Trinity News and Sermons

08/17/14 Sermon Bullets

  • On our front landing of the steps at 31st Avenue there is a bench with a beautiful mosaic on it, conceived, designed and created by several of our Trinity family members. On it, you will find in the middle, an ancient symbol of the Trinity. To the right of that is the Cross of Christ. To the left of the Trinity symbol you will find a Star of David, symbol of the Jewish faith, and to the left of that, you will find the star and crescent, symbol of Islam.
  • These symbols represent the three monotheistic faiths, the three faiths that claim Abraham as their father.
  •  It is appropriate that we have these three in such a prominent place, as it represents our tag line of All Are Welcome and shares that our Trinity family includes those who are Jewish and those who are Muslim, as well as the many of us who are Christians. In fact, Jewish and Muslim persons participate in our life together in various ways. On this bench, we share that All Are Welcome.
  • There have been various reactions to this bench, from many who marvel that we are able to share our love with each other in this way to comments like “That is an evil place” and “Christ does not dwell in that place.”
  • Nothing could be further from the truth!
  • One of the things that makes me most proud of our congregation is our great diversity. We have life-long Lutheran Christians (myself being one of them); persons new to the Christian faith; those who are faithful Christians and also practice Buddhist meditation; Jewish and Muslim persons; those who are pretty certain of what they believe; those who have doubts; and those who just aren’t sure, but want to be a part of our loving fellowship. As I say in on our website, my job is to walk with each of you on this journey, helping you to explore what God wants you to be and do. NOT to judge you.
  • Let me be clear: You are going to hear a Lutheran Christian proclamation of the gospel of God’s unconditional love in sermons, bible study and counseling from me. That is who I am and what I am called to represent. This is a Lutheran Christian congregation. But ALL ARE WELCOME!
  • In today’s gospel lesson, Jesus teaches that it is things that come OUT of us that can be evil: murder, slander, theft, false witness, etc.
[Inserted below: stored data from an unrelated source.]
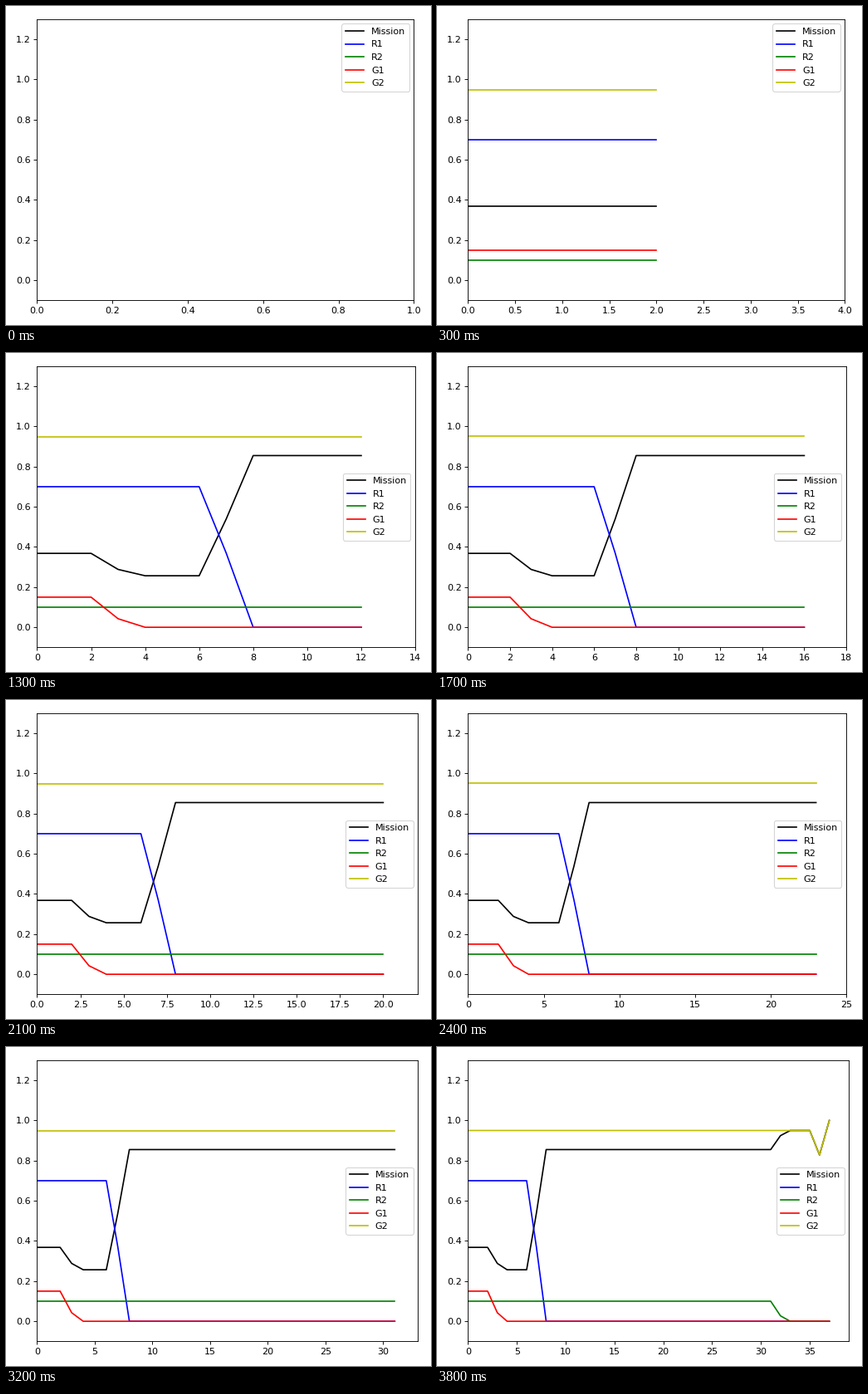
Write a matplotlib script that moves like this. It is 512 px wide and 384 px high and loops after 3900 ms.

```python
import numpy as np
import matplotlib.pyplot as plt
from matplotlib.animation import FuncAnimation

STEPS = 39
t = np.arange(STEPS - 1)


def series(times, values):
    """Piecewise linear state, held constant outside the given times."""
    return np.interp(t, times, values)


r1 = series([6, 7, 8], [0.7, 0.37, 0])
r2 = series([31, 32, 33], [0.1, 0.027, 0])
g1 = series([2, 3, 4], [0.15, 0.0425, 0])
g2 = series([35, 36, 37], [0.95, 0.828, 1])

# Success through G2 while both risks are avoided, or directly through G1
mission = 1 - (1 - g1) * (1 - g2 * (1 - r1) * (1 - r2))

curves = [
    ("Mission", mission, "k"),
    ("R1", r1, "b"),
    ("R2", r2, "g"),
    ("G1", g1, "r"),
    ("G2", g2, "y"),
]

fig, ax = plt.subplots(figsize=(6.4, 4.8), dpi=80, layout="tight")
fig.get_layout_engine().set(pad=1.07)
ax.set_ylim(-0.1, 1.3)
lines = [ax.plot([], [], color, label=name)[0] for name, _, color in curves]

# Invisible corner marker: keeps a tick length free above and to the right
ax.plot(1, 1, "s", markersize=7.2, alpha=0, transform=ax.transAxes, clip_on=False)
ax.legend(loc="best")


def update(step):
    for line, (_, values, _) in zip(lines, curves):
        line.set_data(t[:step], values[:step])
    ax.set_xlim(0, step + 1)
    return lines


anim = FuncAnimation(fig, update, frames=STEPS, interval=100, repeat=True)
plt.show()
```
Sometimes in our desire to be totally “right” we can say things that are not true.
  • Later in the gospel lesson we have this strange story of Jesus seeming to withhold God’s love – totally different from the way he acts at other times: “I was sent only to the lost sheep of the house of Israel.” 25But she came and knelt before him, saying, “Lord, help me.” 26He answered, “It is not fair to take the children’s food and throw it to the dogs.” This seems so harsh! Why would he exclude someone from the gifts of healing that he can share? (Perhaps to teach us a lesson?) But then, who would want to have a relationship with THAT kind of God? What if the woman went away empty?
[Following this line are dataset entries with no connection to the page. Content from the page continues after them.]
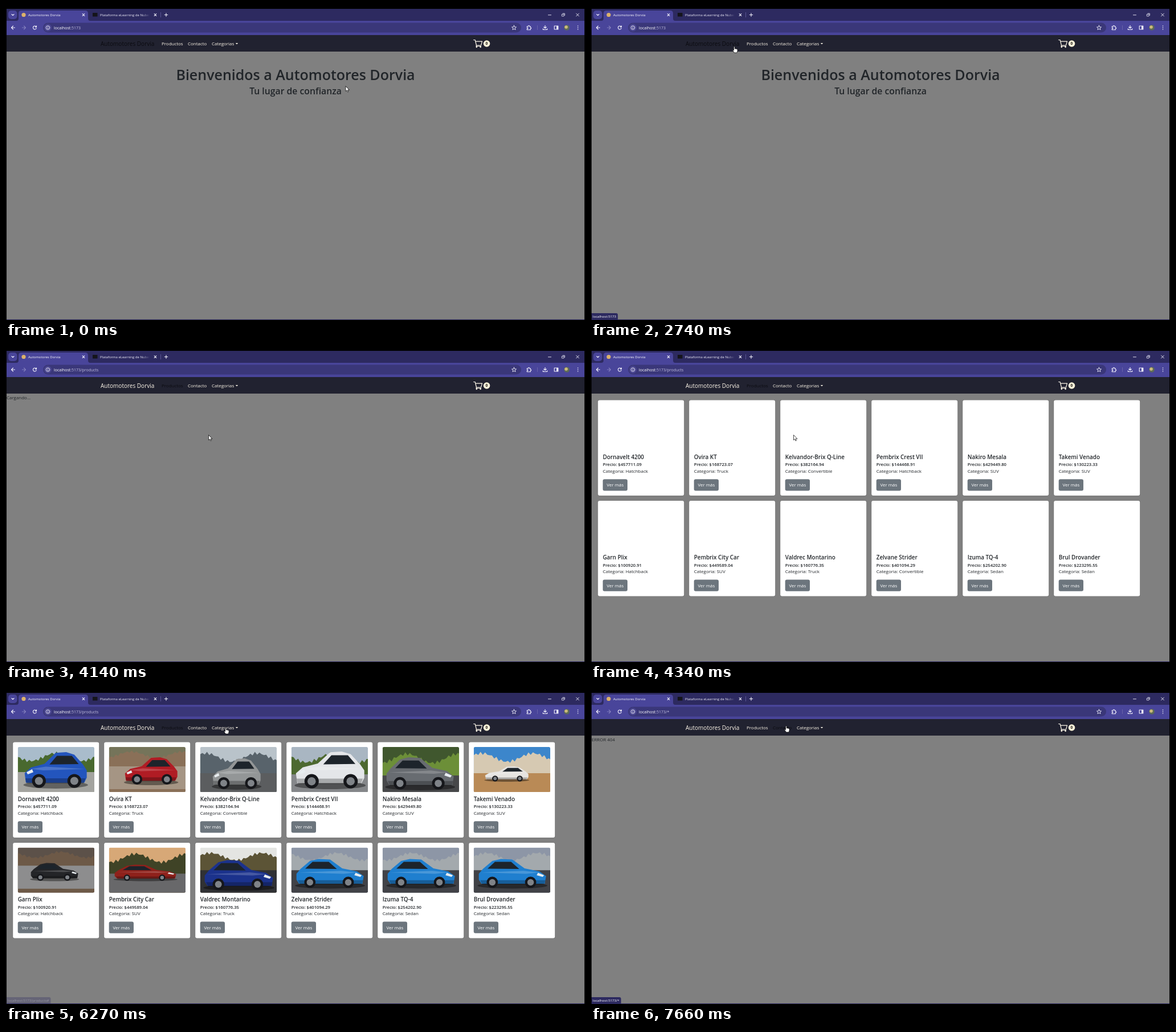
An HTML page with a canvas for the animation above (8 s loop, 1016 by 551 pixels).

```html
<!DOCTYPE html>
<html lang="es">
<head>
<meta charset="utf-8">
<style>
  html, body { margin: 0; width: 100%; height: 100%; overflow: hidden; background: #000; }
  canvas { display: block; }
</style>
</head>
<body>
<canvas id="stage" width="1016" height="551"></canvas>
<script>
const ctx = document.getElementById('stage').getContext('2d');
const LOOP = 8000, TICK = 200 / 3;
const BRAND = 'Automotores Dorvia';
const CREAM = '#fdf6e8', DARK = '#0b0b10', INK = '#212529', PURPLE = '#49459a', STRIP = '#2d2a60';

// name, price, category
const cars = [
  ['Dornavelt 4200', '457711.09', 'Hatchback'],
  ['Ovira KT', '168723.07', 'Truck'],
  ['Kelvandor-Brix Q-Line', '382164.94', 'Convertible'],
  ['Pembrix Crest VII', '144468.91', 'Hatchback'],
  ['Nakiro Mesala', '429449.80', 'SUV'],
  ['Takemi Venado', '130223.33', 'SUV'],
  ['Garn Plix', '100920.91', 'Hatchback'],
  ['Pembrix City Car', '449589.04', 'SUV'],
  ['Valdrec Montarino', '160776.35', 'Truck'],
  ['Zelvane Strider', '401094.29', 'Convertible'],
  ['Izuma TQ-4', '254202.90', 'Sedan'],
  ['Brul Drovander', '223295.55', 'Sedan']
];

// sky, backdrop, ground, body, left, top, width, height, horizon, facing
const photos = [
  ['#a9bccb', '#49692f', '#a3a39f', '#2355bd', 12, 9, 109, 64, 44, -1],
  ['#75745a', '#8a7058', '#a59584', '#b01c24', 28, 18, 92, 49, 34, -1],
  ['#b9c3ca', '#58636b', '#5b5d5f', '#939697', 22, 20, 84, 55, 46, -1],
  ['#a9b6c2', '#4d6930', '#85878a', '#e4e6e9', 8, 8, 120, 66, 48, -1],
  ['#40572e', '#6c8f38', '#47484a', '#686c71', 7, 18, 118, 58, 50, 1],
  ['#3c86cb', '#d6c9b2', '#b98a56', '#e6e4e1', 20, 34, 76, 27, 46, -1],
  ['#5c5149', '#6d5947', '#8d8d8e', '#242528', 23, 27, 83, 32, 32, 1],
  ['#d7a877', '#3f4326', '#68686a', '#8f211b', 10, 30, 108, 29, 46, 1],
  ['#e4e5e2', '#5c5436', '#303134', '#1b328c', 8, 22, 120, 54, 40, 1],
  ['#8d96a6', '#a3a9ad', '#414247', '#1f7fcf', 9, 20, 118, 52, 40, 1]
];

// tick, x, y of the pointer tip
const track = [
  [1, 596, 141], [4, 562, 166], [7, 450, 176], [11, 275, 112], [14, 213, 77], [16, 206, 63],
  [31, 206, 63], [36, 235, 74], [40, 235, 74], [41, 251.5, 71], [46, 290, 67],
  [53, 290, 67], [56, 310, 100], [60, 350, 148], [62, 355.5, 153],
  [80, 355.5, 153], [84, 362, 132], [89, 381, 78], [92, 385.5, 66],
  [103, 385.5, 66], [108, 342.5, 63], [120, 342.5, 63]
];

function box(x, y, w, h, color, r = 0) {
  ctx.fillStyle = color;
  ctx.beginPath();
  ctx.roundRect(x, y, w, h, r);
  ctx.fill();
}

function disc(x, y, r, color) {
  ctx.fillStyle = color;
  ctx.beginPath();
  ctx.arc(x, y, r, 0, 7);
  ctx.fill();
}

function text(str, x, y, size, color, weight = 400, align = 'left') {
  ctx.font = `${weight} ${size}px "Open Sans", "Noto Sans", sans-serif`;
  ctx.textAlign = align;
  ctx.fillStyle = color;
  ctx.fillText(str, x, y);
  return ctx.measureText(str).width;
}

function shape(d, x, y, fill, stroke, width = 1) {
  const path = new Path2D(d);
  ctx.save();
  ctx.translate(x, y);
  ctx.lineCap = ctx.lineJoin = 'round';
  ctx.lineWidth = width;
  if (fill) { ctx.fillStyle = fill; ctx.fill(path); }
  if (stroke) { ctx.strokeStyle = stroke; ctx.stroke(path); }
  ctx.restore();
}

const icon = (d, x, y, width = 1.1, color = '#f2f1fc') => shape(d, x, y, null, color, width);

function drawBrowser(path) {
  box(0, 0, 1016, 551, '#000');
  box(1, 5, 1014, 22, STRIP);
  box(1, 26, 1014, 25, PURPLE);
  box(4, 8, 15.5, 15, PURPLE, 5);
  icon('M-2-1L0 1 2-1', 12, 15.5);
  shape('M-4 18Q0 18 0 14V5Q0 0 5 0H117Q122 0 122 5V14Q122 18 126 18Z', 22, 8, PURPLE);

  disc(31, 15.5, 3.6, '#dcb26a');
  text(BRAND, 39, 17.8, 6, '#fff');
  box(152, 12, 8.5, 6.5, '#15151b');
  const fade = ctx.createLinearGradient(238, 0, 252, 0);
  fade.addColorStop(0, '#f0effa');
  fade.addColorStop(1, '#f0effa00');
  text('Plataforma eLearning de Nubel', 165, 17.8, 6, fade);
  for (const x of [136, 262]) icon('M-1.8-1.8L1.8 1.8M1.8-1.8L-1.8 1.8', x, 15.5);
  box(271, 11, 0.8, 9, '#6561a0');
  icon('M-2.7 0H2.7M0-2.7V2.7', 281, 15.5);

  icon('M-2.5 0H2.5', 954, 15.8, 0.9);
  icon('M-2.3-1H1V2.3H-2.3ZM-1-2.4H2.4V1', 978, 15.5, 0.8);
  icon('M-2.4-2.4L2.4 2.4M2.4-2.4L-2.4 2.4', 1003, 15.5, 0.9);

  icon('M3 0H-3M0-3L-3 0 0 3', 12.5, 38);
  icon('M-3 0H3M0-3L3 0 0 3', 31.5, 38, 1.1, '#827fbd');
  icon('M2.6-1.5A3 3 0 1 0 2.8 1M3-3.3V-1.1H.8', 50.5, 38);
  box(65, 29.5, 839, 17, '#3a3779', 8.5);
  disc(73.5, 38, 6.5, '#4a4690');
  icon('M3.3 0A3.3 3.3 0 1 1-3.3 0A3.3 3.3 0 1 1 3.3 0M0 0V1.6M0-1.6V-1.5', 73.5, 38, 0.9);
  const hostWidth = text('localhost', 84, 40.6, 6.97, '#fff');
  text(':5173' + path, 84 + hostWidth, 40.6, 6.97, '#c0bedf');

  icon('M0-3.9L1.1-1.2 4-1 1.8.9 2.5 3.7 0 2.2-2.5 3.7-1.8.9-4-1-1.1-1.2Z', 891.5, 38, 0.9);
  icon('M-3.2-2.2H-1Q-1-3.8 0-3.8T1-2.2H2.8V-.2Q4.2-.2 4.2.8T2.8 1.8V3.8H-3.2V1.8Q-1.6 1.8-1.6.8T-3.2-.2Z', 917.5, 38);
  box(932, 34, 0.8, 8, '#716dae');
  icon('M0-3.6V1M-2.2-1L0 1.2 2.2-1M-3.6 1.8V3.5H3.6V1.8', 946, 38, 1.2);
  icon('M-3.3-3H3.3V3H-3.3Z', 965.5, 38);
  box(966, 35, 3, 6, '#f2f1fc');
  disc(984, 38, 4.8, '#5d6b58');
  disc(983, 37, 2.8, '#cdbb7c');
  for (const dy of [-3, 0, 3]) disc(1003.5, 38 + dy, 0.8, '#f2f1fc');
}

function drawNav(active) {
  box(1, 51, 1014, 29.5, '#212230');
  const tint = on => on ? DARK : CREAM;
  text(BRAND, 166, 69.7, 10, tint(active.home));
  text('Productos', 273, 68.7, 7.95, tint(active.products));
  text('Contacto', 319, 68.7, 7.95, tint(active.contact));
  text('Categorias', 361, 68.7, 7.95, CREAM);
  shape('M0 0H4.4L2.2 2.3Z', 402.8, 65, CREAM);
  icon('M0 0H2.6L5 9.5H13L15 2.6H3.2M5 9.5L4.5 11H13', 820.5, 59.5, 1.2, CREAM);
  for (const x of [825.8, 832.6]) disc(x, 72, 1.3, CREAM);
  disc(843.5, 66, 5.8, '#fff5d9');
  text('0', 843.5, 68.4, 6.6, '#111', 700, 'center');
}

function drawCar(body, x, y, w, h, facing) {
  ctx.save();
  ctx.translate(x + w / 2, y);
  ctx.scale(facing, 1);
  ctx.translate(-w / 2, 0);
  const poly = (color, ...p) => {
    ctx.fillStyle = color;
    ctx.beginPath();
    p.forEach(([u, v]) => ctx.lineTo(u * w, v * h));
    ctx.fill();
  };
  ctx.fillStyle = '#0006';
  ctx.beginPath();
  ctx.ellipse(w / 2, h * .9, w * .52, h * .1, 0, 0, 7);
  ctx.fill();
  poly(body, [0, .5], [.06, .34], [.2, .07], [.33, 0], [.5, .02], [.68, .32], [.9, .42],
    [1, .58], [.98, .84], [.04, .84], [0, .7]);
  poly('#1d242b', [.13, .33], [.24, .1], [.48, .1], [.6, .34]);
  poly('#ffffff30', [.03, .46], [.66, .4], [.9, .46], [.7, .5]);
  poly('#0004', [.02, .72], [.99, .72], [.97, .86], [.05, .86]);
  poly('#e8edf0', [.88, .47], [.97, .55], [.95, .61], [.86, .55]);
  for (const u of [.2, .77]) {
    disc(u * w, h * .79, h * .19, '#15161a');
    disc(u * w, h * .79, h * .11, '#7f8388');
  }
  ctx.restore();
}

function drawPhoto(index, x, y) {
  const [sky, back, ground, body, cx, cy, cw, ch, horizon, facing] = photos[Math.min(index, 9)];
  ctx.save();
  ctx.beginPath();
  ctx.roundRect(x, y, 134.3, 79, 2.5);
  ctx.clip();
  ctx.translate(x, y);
  box(0, 0, 135, 80, sky);
  ctx.fillStyle = back;
  ctx.beginPath();
  ctx.moveTo(0, 80);
  for (let u = 0; u <= 136; u += 4)
    ctx.lineTo(u, horizon * (.4 + .16 * Math.sin(u * .07 + index * 2) + .06 * Math.sin(u * .9)));
  ctx.lineTo(136, 80);
  ctx.fill();
  const floor = ctx.createLinearGradient(0, horizon, 0, 80);
  floor.addColorStop(0, ground);
  floor.addColorStop(1, ground + 'd0');
  box(0, horizon, 135, 40, ground);
  box(0, horizon, 135, 40, floor);
  drawCar(body, cx, cy, cw, ch, facing);
  ctx.restore();
}

function drawCards(loaded) {
  cars.forEach(([name, price, category], i) => {
    const x = 11.7 + i % 6 * 160, y = 91 + Math.floor(i / 6) * 176.4, left = x + 9;
    box(x, y, 152, 168.5, '#6f6f6f', 3.5);
    box(x + .5, y + .5, 151, 167.5, '#fff', 3);
    if (loaded) drawPhoto(i, left, y + 9);
    text(name, left, y + 103.7, 9.9, INK, 600);
    text('Precio: $' + price, left, y + 116.4, 7.65, INK, 600);
    text('Categoria: ' + category, left, y + 127.6, 8, INK);
    box(left, y + 139.2, 43.3, 20.2, '#6c757d', 3);
    text('Ver más', left + 21.6, y + 152.3, 7.9, '#fff', 400, 'center');
  });
}

function drawStatus(n) {
  let path, alpha = 1;
  if (n >= 107) path = '/*';
  else if (n >= 94) [path, alpha] = ['/products#', Math.min(1, (n - 93) / 3)];
  else if (n >= 45 && n < 58) path = '/products';
  else if (n >= 19 && n < 45) [path, alpha] = ['', Math.min(1, (n - 18) / 2)];
  else return;
  const label = 'localhost:5173' + path;
  ctx.globalAlpha = alpha;
  ctx.font = '400 6.1px "Open Sans", "Noto Sans", sans-serif';
  box(1, 539, ctx.measureText(label).width + 5, 11, STRIP, [0, 3, 0, 0]);
  text(label, 3, 547, 6.1, '#fff');
  ctx.globalAlpha = 1;
}

function drawPointer(n) {
  const i = Math.max(1, track.findIndex(key => key[0] >= n));
  const [t0, x0, y0] = track[i - 1], [t1, x1, y1] = track[i];
  const k = Math.max(0, (n - t0) / (t1 - t0));
  const x = x0 + (x1 - x0) * k, y = y0 + (y1 - y0) * k;
  if (n >= 47 && n < 50 || n >= 111 && n < 114) disc(x, y, 6, '#c3b010d8');
  const hand = n >= 15 && n < 55 || n >= 90;
  shape(hand
    ? 'M-.9 6V1Q-.9 0 0 0T.9 1V4Q3 3.5 5.6 5V7.5Q5.4 9 4.6 11H0L-2.8 7Q-2.5 5.6-.9 6.6Z'
    : 'M0 0V8.6L2 6.8 3.5 10 4.9 9.4 3.5 6.3H6.1Z', x, y, '#fff', '#000', 0.7);
}

function draw(now) {
  const n = Math.floor((now % LOOP + 14) / TICK) % 120;
  const page = n < 48 ? 'home' : n < 113 ? 'products' : 'error';
  drawBrowser({ home: '', products: '/products', error: '/*' }[page]);
  drawNav({ home: page === 'home', products: n >= 47 && n < 113, contact: n >= 111 });
  box(1, 80, 1014, 470, '#808080');
  box(1, 550, 1014, 1, '#29265c');

  if (page === 'home') {
    text('Bienvenidos a ' + BRAND, 508, 129.8, 25, INK, 600, 'center');
    text('Tu lugar de confianza', 508, 154.6, 15.75, INK, 600, 'center');
  } else if (page === 'error') text('ERROR 404', 1, 89.8, 7.95, INK);
  else if (n < 65) text('Cargando...', 1, 89.8, 7.95, INK);
  else drawCards(n >= 93);

  drawStatus(n);
  drawPointer(n);
}

const start = performance.now();
(function loop() {
  draw(performance.now() - start);
  requestAnimationFrame(loop);
})();
</script>
</body>
</html>
```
  • But she did NOT go away empty. She persisted: 27She said, “Yes, Lord, yet even the dogs eat the crumbs that fall from their masters’ table.” She would NOT take no for an answer. She KNEW that Jesus could heal her daughter of the demon. She did not give up. And Jesus gave her that for which she asked. Great is your faith, oh woman. Your daughter is healed!
  • Sometimes in our Christian lives we may respond the way Jesus did in this story initially: They don’t deserve God’s love. They have not shown the right kind of faith. Let’s exclude them from the fellowship. This gift of grace is too precious to be wasted on those who will not appreciate it for what it is.
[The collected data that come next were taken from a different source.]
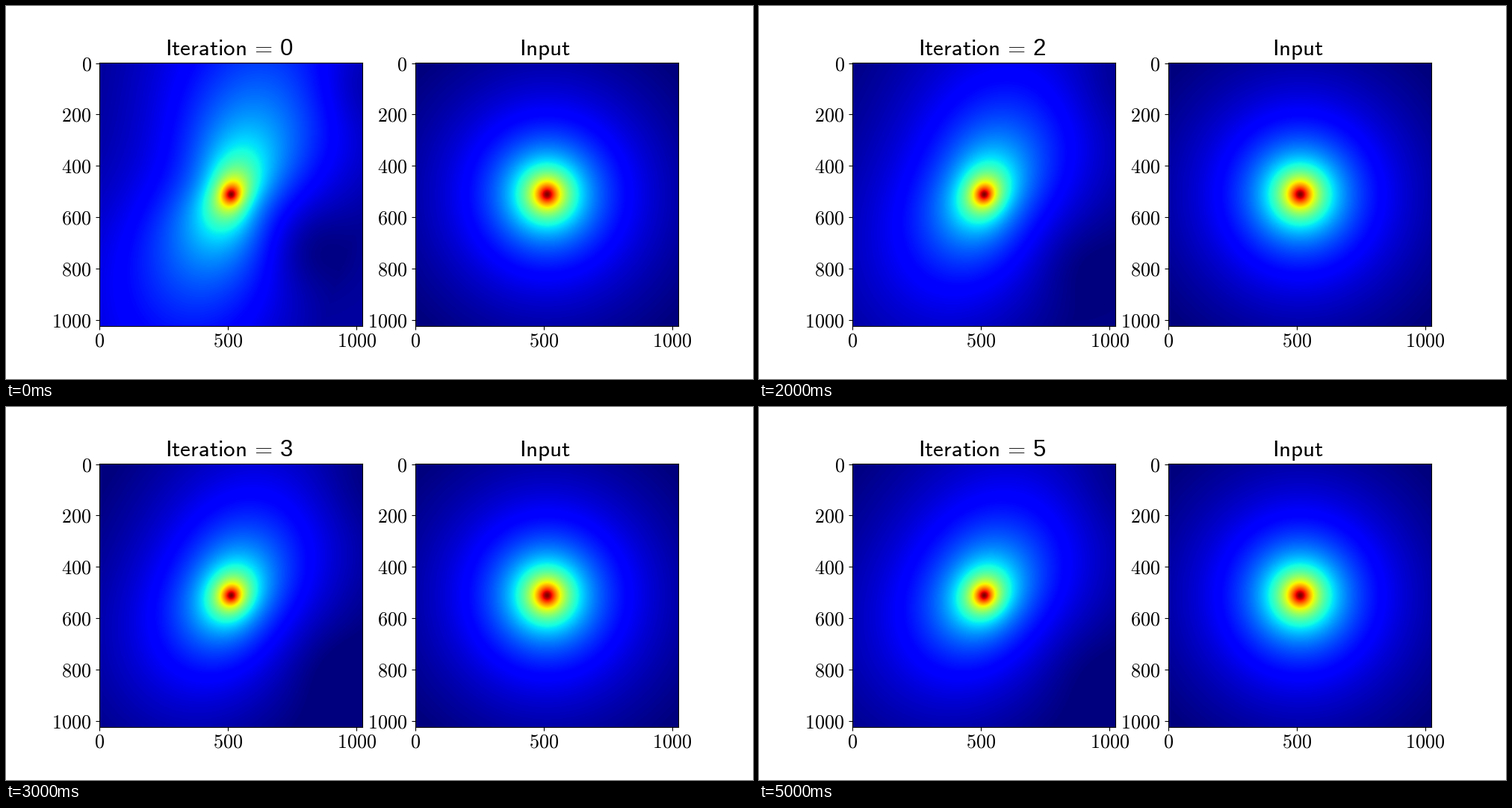
Recreate the animation shown at these times as a matplotlib script. Size 1000x500 px, loop 6000 ms.

```python
import numpy as np
import matplotlib.pyplot as plt
from matplotlib.animation import FuncAnimation

plt.rcParams["mathtext.fontset"] = "cm"
plt.rcParams["font.family"] = "Liberation Sans"

STEPS = 6
SIZE = 1024            # data units along one side
SIDE = 352.27          # the same side in pixels
GRID = 512
SCALE, CORE = 29, 5    # falloff and softening of the profile, in pixels
EDGE = 237             # radius where the profile reaches zero

axis = ((np.arange(GRID) + 0.5) / GRID - 0.5) * SIDE
X, Y = np.meshgrid(axis, axis)       # pixels from the centre, y down
R = np.hypot(X, Y)
THETA = np.degrees(np.arctan2(-Y, X))


def profile(r):
    """Cuspy radial profile, 1 in the centre and 0 at EDGE."""
    def bare(q):
        return 1 / (1 + (np.hypot(q, CORE) - CORE) / SCALE)
    return np.clip((bare(r) - bare(EDGE)) / (1 - bare(EDGE)), 0, 1)


def wave(order, phase):
    return np.cos(np.radians(order * (THETA - phase)))


def dip(x, y, width):
    return np.exp(-((X - x) ** 2 + (Y - y) ** 2) / (2 * width ** 2))


def estimate(n):
    """Profile stretched by angular modes that fade as n grows."""
    fade = (1 + n) ** -0.6
    swing = (-0.5) ** n              # damped overshoot of the brightness
    grow = R / (R + 50)
    spread = -0.18 + (0.3 + 0.15 * swing) * R**2 / (R**2 + 80**2)
    oval = 0.55 * fade * grow * wave(2, 67 - 3 * n)
    shift = 0.15 * grow * wave(1, 110)
    value = profile(R * np.exp(-spread - oval - shift))
    floor = 0.03 * swing
    shade = 0.05 * dip(150 - 45 * fade, 110 - 40 * fade, 40)
    shade += 0.06 * dip(174, -150, 50)
    return floor + (1 - floor) * value - fade * shade


def panel(ax, data, title):
    image = ax.imshow(data, cmap="jet", vmin=0, vmax=1,
                      extent=(-0.5, SIZE - 0.5, SIZE - 0.5, -0.5))
    ax.set_xticks(range(0, 1001, 500))
    ax.set_yticks(range(0, 1001, 200))
    ax.xaxis.set_major_formatter("${x:.0f}$")
    ax.yaxis.set_major_formatter("${x:.0f}$")
    ax.tick_params(labelsize=18.8)
    ax.tick_params(axis="x", pad=2.8)
    ax.tick_params(axis="y", pad=4)
    return image, ax.set_title(title, fontsize=22.4, x=0.494, pad=7.2)


def heading(n):
    return rf"$\mathsf{{Iteration\,=\,}}${n}"


maps = [estimate(n) for n in range(STEPS)]
fig, (left, right) = plt.subplots(1, 2, figsize=(10, 5), dpi=100)
picture, caption = panel(left, maps[0], heading(0))
panel(right, profile(R), r"$\mathsf{Input}$")


def update(n):
    picture.set_data(maps[n])
    caption.set_text(heading(n))
    return picture, caption


anim = FuncAnimation(fig, update, frames=STEPS, interval=1000,
                     repeat=True, repeat_delay=0)
plt.show()
```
  • We do this sometimes when we exclude people from baptism, from the table, from worship. How many have been a part of churches where absolute RIGHT BELIEF was required before one was allowed to receive the Body and Blood of Jesus?
  • People, even religious leaders, do this with the right intention – wanting to be faithful and not water down our theology. They do not mean harm. But harm can and is done.
  • The very first sermon in my very first parish began with these words: You win more flies with honey than you do with vinegar. For me, our task is not to be sitting in judgment of persons, excluding them or kicking them off the path of discovery about our loving God, the One who raised Jesus from the dead! For me, our task is to woe people into a deep abiding relationship with this God found in Jesus – to show in the way we treat others, even those who believe differently from us, that God loves them and claims them. For me, this expression of God’s love is found completely in Jesus of Nazareth, crucified and risen. Our task is to share this love with everyone!